---------- DATA SUPPLIED ----------

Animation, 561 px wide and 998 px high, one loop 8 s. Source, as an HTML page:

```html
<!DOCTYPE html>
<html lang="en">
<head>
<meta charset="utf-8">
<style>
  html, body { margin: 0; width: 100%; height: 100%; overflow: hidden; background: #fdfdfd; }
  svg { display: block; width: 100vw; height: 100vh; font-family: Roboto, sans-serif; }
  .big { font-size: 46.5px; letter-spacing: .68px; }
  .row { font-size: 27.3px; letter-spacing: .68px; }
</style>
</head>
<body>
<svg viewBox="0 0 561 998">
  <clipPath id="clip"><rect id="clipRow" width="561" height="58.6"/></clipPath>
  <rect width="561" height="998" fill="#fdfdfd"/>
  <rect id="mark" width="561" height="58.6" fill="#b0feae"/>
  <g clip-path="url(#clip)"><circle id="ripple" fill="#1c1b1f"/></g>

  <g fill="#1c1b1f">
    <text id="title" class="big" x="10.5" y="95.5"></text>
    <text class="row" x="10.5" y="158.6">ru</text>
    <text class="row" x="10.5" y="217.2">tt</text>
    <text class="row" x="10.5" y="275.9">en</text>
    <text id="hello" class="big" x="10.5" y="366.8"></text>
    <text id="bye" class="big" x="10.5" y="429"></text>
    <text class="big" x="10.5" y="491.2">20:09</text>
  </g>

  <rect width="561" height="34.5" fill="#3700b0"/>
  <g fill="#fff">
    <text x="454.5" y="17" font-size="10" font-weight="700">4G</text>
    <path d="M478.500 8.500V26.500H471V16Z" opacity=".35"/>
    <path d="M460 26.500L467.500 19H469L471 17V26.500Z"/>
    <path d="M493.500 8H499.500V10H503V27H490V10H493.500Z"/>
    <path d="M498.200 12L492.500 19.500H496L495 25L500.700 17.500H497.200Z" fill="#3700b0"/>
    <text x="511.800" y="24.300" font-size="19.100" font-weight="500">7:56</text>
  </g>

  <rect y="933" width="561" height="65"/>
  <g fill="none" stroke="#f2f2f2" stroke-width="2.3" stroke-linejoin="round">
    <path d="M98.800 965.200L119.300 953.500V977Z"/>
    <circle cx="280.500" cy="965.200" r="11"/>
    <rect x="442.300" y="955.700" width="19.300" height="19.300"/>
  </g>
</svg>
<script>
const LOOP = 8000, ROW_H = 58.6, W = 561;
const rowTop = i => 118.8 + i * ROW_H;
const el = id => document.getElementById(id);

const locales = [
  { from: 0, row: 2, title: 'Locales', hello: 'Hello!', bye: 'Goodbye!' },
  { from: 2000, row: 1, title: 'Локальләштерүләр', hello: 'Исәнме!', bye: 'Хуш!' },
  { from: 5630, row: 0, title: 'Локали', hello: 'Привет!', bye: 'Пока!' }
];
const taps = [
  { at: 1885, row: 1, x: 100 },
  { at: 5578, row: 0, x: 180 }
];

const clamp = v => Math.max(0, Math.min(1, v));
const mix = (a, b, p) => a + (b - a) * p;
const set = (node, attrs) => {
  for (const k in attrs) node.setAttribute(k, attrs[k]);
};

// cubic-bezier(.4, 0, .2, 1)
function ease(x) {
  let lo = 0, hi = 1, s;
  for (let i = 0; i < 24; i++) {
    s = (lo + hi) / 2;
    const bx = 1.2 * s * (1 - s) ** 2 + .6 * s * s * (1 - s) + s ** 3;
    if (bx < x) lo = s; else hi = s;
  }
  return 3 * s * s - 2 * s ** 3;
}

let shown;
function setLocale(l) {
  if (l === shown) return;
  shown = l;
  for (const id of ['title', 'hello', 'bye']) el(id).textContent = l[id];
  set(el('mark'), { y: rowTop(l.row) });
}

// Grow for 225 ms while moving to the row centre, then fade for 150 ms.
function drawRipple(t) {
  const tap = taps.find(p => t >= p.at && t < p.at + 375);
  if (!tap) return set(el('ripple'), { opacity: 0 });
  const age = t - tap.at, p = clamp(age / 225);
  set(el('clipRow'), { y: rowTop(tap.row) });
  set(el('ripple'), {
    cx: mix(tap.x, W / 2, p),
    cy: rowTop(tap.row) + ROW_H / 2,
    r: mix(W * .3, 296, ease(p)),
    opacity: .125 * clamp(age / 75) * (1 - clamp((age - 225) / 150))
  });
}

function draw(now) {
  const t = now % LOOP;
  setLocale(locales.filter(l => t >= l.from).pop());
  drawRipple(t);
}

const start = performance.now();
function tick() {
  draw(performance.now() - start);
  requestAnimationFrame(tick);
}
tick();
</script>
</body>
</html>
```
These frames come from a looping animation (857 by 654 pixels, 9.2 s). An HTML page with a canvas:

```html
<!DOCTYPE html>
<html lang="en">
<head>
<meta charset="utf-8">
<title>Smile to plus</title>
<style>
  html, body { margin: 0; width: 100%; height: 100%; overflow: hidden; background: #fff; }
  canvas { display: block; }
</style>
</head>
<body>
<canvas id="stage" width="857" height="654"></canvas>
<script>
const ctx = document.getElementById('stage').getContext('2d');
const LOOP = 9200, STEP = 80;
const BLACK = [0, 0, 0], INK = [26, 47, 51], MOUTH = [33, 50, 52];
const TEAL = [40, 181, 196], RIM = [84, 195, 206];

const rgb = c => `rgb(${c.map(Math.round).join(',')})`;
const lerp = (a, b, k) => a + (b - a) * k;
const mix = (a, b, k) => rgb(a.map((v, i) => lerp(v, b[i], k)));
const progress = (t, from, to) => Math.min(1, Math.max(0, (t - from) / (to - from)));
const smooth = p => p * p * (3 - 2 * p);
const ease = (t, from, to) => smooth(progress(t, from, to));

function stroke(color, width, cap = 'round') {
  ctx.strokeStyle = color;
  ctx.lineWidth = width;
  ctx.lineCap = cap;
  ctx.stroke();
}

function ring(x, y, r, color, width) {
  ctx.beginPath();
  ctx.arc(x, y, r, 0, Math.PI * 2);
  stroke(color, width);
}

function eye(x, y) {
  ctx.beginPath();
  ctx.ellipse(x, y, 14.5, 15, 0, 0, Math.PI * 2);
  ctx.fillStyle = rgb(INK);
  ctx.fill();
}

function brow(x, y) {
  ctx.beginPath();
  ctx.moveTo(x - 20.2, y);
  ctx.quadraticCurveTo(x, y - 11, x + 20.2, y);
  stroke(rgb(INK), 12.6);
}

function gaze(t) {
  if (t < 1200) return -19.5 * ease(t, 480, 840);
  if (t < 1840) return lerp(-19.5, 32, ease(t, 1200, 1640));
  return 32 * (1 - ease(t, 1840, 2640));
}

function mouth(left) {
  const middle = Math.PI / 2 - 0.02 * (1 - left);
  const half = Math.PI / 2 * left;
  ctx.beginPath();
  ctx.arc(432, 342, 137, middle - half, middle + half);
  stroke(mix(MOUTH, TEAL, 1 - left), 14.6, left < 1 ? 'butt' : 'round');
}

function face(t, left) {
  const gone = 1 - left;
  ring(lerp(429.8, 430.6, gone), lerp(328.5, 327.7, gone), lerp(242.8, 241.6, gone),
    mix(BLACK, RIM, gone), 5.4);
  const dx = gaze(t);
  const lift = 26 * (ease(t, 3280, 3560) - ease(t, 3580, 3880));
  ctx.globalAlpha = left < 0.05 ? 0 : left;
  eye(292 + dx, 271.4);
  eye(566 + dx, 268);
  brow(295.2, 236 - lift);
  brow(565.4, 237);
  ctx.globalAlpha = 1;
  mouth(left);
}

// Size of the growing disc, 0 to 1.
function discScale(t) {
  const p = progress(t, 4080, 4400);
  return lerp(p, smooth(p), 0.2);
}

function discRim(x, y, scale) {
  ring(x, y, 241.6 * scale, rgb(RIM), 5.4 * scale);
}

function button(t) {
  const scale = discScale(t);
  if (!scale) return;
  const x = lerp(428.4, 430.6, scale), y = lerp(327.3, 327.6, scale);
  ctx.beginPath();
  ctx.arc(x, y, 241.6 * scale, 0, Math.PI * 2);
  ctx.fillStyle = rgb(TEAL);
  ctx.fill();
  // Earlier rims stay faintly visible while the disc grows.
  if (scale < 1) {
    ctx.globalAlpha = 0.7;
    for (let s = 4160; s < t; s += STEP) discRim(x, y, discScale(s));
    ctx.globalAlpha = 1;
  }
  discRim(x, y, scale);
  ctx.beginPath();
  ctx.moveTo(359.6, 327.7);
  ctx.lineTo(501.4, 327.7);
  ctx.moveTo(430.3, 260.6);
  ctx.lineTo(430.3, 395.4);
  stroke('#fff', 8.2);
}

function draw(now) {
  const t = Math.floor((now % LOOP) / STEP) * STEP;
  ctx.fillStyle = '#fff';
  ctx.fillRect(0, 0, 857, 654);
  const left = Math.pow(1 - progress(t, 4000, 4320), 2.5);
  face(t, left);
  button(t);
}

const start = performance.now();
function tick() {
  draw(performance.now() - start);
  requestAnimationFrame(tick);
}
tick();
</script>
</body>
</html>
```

----------

EXERCISE DIRECTIONS
Go through the entries and return each line where the word "hello" occurs.

SOLUTION TO THIS TASK
    <text id="hello" class="big" x="10.5" y="366.8"></text>
  { from: 0, row: 2, title: 'Locales', hello: 'Hello!', bye: 'Goodbye!' },
  { from: 2000, row: 1, title: 'Локальләштерүләр', hello: 'Исәнме!', bye: 'Хуш!' },
  { from: 5630, row: 0, title: 'Локали', hello: 'Привет!', bye: 'Пока!' }
  for (const id of ['title', 'hello', 'bye']) el(id).textContent = l[id];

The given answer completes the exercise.